Apr 23, 20073 mins
Data and Information SecurityPhysical Security

The thieves who yanked two of Edvard Munch’s masterpieces, “The Scream” and “Madonna” off of a wall in an Oslo, Norway, museum three years ago were sentenced today. The man labeled as the mastermind of the smash-and-grab thefts, Bjoern Hoen, 39, was given nine years. The man driving the getaway car, Petter Tharaldsen, 35, received a sentence of 9 1/2 years (because an unrelated robbery was included in the sentencing). Those two were also convicted of being part of an organized crime group, according to the AP story, here. One of the two gunmen, Stian Skjold, 31, was given 5 1/2 years. The other gunmen died before charges were filed.

Additionally, the men were ordered to pay $262 million to the City of Oslo, which owns the paintings, according to the AP story, which also cited a lawyer for the defendants saying they would appeal.

At the time, the theft grabbed headlines both because of the value of the paintings targeted but also because of its brazenness–it was a daylight operation that used the threat of gun violence to overcome any high-tech security measures in place at the museum. CSO talked about the tehft at the time, here, with art security expert Steven Keller, who used to direct security at the Art Institute of Chicago. Keller worried about the trend of using the threat of violence against civilians as a counterpoint to ever more sophisticated art security technology. Ironically, right before the theft, CSO had published a graphical feature on high-tech art security, here,  in which we asked Keller to show us how he’d secure a priceless painting if money were no object.

Art security might seem awfully nichey, but in fact, many security experts admire art security experts for their ability to secure highly valuable artifacts while making them available to the public at the same time. Security leaders in other fields try to copy the security techniques used in the world of fine art, from cataloging to transport. When asked about the challenge of transporting deadly biologics from source manufacturing facility to research labs on campus, Boston University Medical Center security director Kevin Tuohey said without hesitation, “We look at what the art guys do. They’re the best when it comes to transport.”

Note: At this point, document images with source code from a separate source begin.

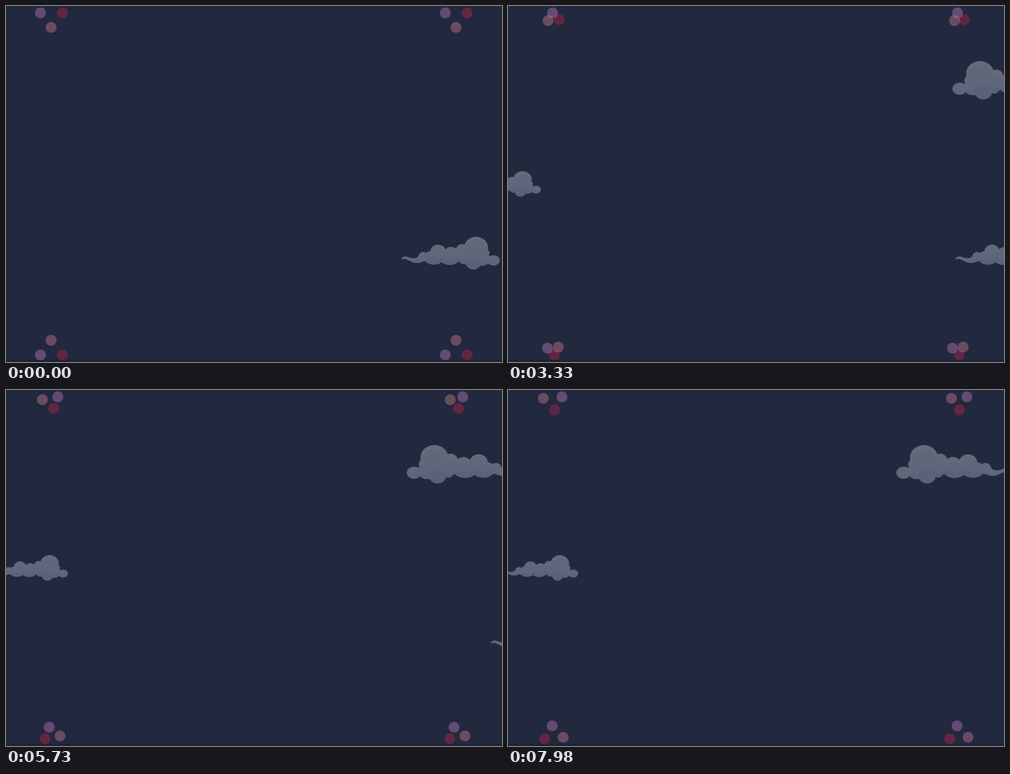
An HTML page that plays this animation: 883x634 px, repeating every 8000 ms.

```html
<!DOCTYPE html>
<html lang="en">
<head>
<meta charset="utf-8">
<title>Night clouds</title>
<style>
  html, body { margin: 0; width: 100%; height: 100%; overflow: hidden; background: #22283d; }
  svg { display: block; width: 883px; height: 634px; }

  /* Out until 7200 ms, then one ninth of the way back before the restart. */
  .drift { animation: drift 8s linear infinite; }
  @keyframes drift {
    0% { transform: translate(0, 0); }
    90% { transform: translate(var(--dx), var(--dy)); }
    100% { transform: translate(calc(var(--dx) * 8 / 9), calc(var(--dy) * 8 / 9)); }
  }
  .cloud { --dx: 200px; --dy: 0px; }

  circle { r: 9.8px; fill-opacity: .4; }
  .red { fill: #c2234c; }
  .mauve { fill: #d68299; }
  .purple { fill: #c680c6; }

  .top .red { --dx: -19.5px; --dy: 26px; }
  .top .mauve { --dx: -19.5px; --dy: -26px; }
  .top.right .mauve { --dx: -13px; }
  .top .purple { --dx: 39px; --dy: 0px; }
  .bottom .red { --dx: -39px; --dy: 0px; }
  .bottom .mauve { --dx: 20px; --dy: 26px; }
  .bottom .purple { --dx: 19.5px; --dy: -26px; }
</style>
</head>
<body>
<svg viewBox="0 0 883 634">
  <defs>
    <linearGradient id="puff" gradientUnits="userSpaceOnUse" x1="0" y1="0" x2="0" y2="58">
      <stop offset="0" stop-color="#696b76"/>
      <stop offset=".4" stop-color="#626979"/>
      <stop offset="1" stop-color="#5c657a"/>
    </linearGradient>
    <g id="cloud">
      <g fill="#5a627a">
        <ellipse cx="58" cy="37" rx="18" ry="12.7"/>
        <ellipse cx="86" cy="37.5" rx="18.5" ry="12.7"/>
        <ellipse cx="112" cy="40" rx="10" ry="9.3"/>
        <ellipse cx="128" cy="46" rx="13.5" ry="12.4"/>
        <ellipse cx="144" cy="39.5" rx="14" ry="12.3"/>
        <path d="M52 28H152V44H52Z"/>
      </g>
      <g fill="url(#puff)">
        <path d="M0 40.5C0 36 6 33.5 12 36C20 39.5 27 39 31 34L41 42C36 47.5 25 48 18 44.5C11 40.5 5 38 0 40.5Z"/>
        <ellipse cx="39" cy="35.5" rx="9" ry="8.5"/>
        <ellipse cx="50" cy="33" rx="6" ry="6"/>
        <ellipse cx="65.3" cy="26" rx="13.7" ry="12"/>
        <ellipse cx="88.5" cy="29" rx="12.5" ry="11"/>
        <ellipse cx="108" cy="24" rx="11" ry="11"/>
        <ellipse cx="133" cy="19" rx="21.3" ry="19"/>
        <ellipse cx="151" cy="29" rx="6" ry="6.5"/>
        <ellipse cx="164" cy="42" rx="11.2" ry="9.2"/>
      </g>
      <g fill="#5e677b">
        <ellipse cx="133" cy="22" rx="17" ry="14.5"/>
        <ellipse cx="110" cy="33" rx="14" ry="9"/>
        <ellipse cx="86" cy="34" rx="13" ry="7"/>
        <ellipse cx="60" cy="34" rx="13" ry="7"/>
        <ellipse cx="147" cy="37" rx="11" ry="7"/>
      </g>
    </g>
    <g id="dots-top"></g>
  </defs>

  <rect width="883" height="634" fill="#22283d"/>
  <rect y="631" width="883" height="3" fill="#1c2134"/>

  <g transform="translate(703.8 411)"><use href="#cloud" class="cloud drift"/></g>
  <g transform="translate(1103 98) scale(-1.165 1.175)"><use href="#cloud" class="cloud drift"/></g>
  <g transform="translate(-149.2 294.3) scale(.776)"><use href="#cloud" class="cloud drift"/></g>

  <g class="top">
    <circle class="red drift" cx="100.3" cy="12.2"/>
    <circle class="mauve drift" cx="80.3" cy="38"/>
    <circle class="purple drift" cx="61.3" cy="12.2"/>
  </g>
  <g class="top right" transform="translate(720.8)">
    <circle class="red drift" cx="100.3" cy="12.2"/>
    <circle class="mauve drift" cx="80.3" cy="38"/>
    <circle class="purple drift" cx="61.3" cy="12.2"/>
  </g>
  <g class="bottom">
    <circle class="red drift" cx="100.3" cy="621.2"/>
    <circle class="mauve drift" cx="80.3" cy="595.3"/>
    <circle class="purple drift" cx="61.3" cy="621.2"/>
  </g>
  <g class="bottom" transform="translate(720.8)">
    <circle class="red drift" cx="100.3" cy="621.2"/>
    <circle class="mauve drift" cx="80.3" cy="595.3"/>
    <circle class="purple drift" cx="61.3" cy="621.2"/>
  </g>
</svg>
</body>
</html>
```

According to the museum security newtork  citing insurer Argos, about $10 billion worth of art is stolen every year. As recently as three days ago, a shipment of Croatian Naive Art, en route to St. Petersburg, FL, from Croatia was reported missing and is now presumed stolen.

-Scott Berinato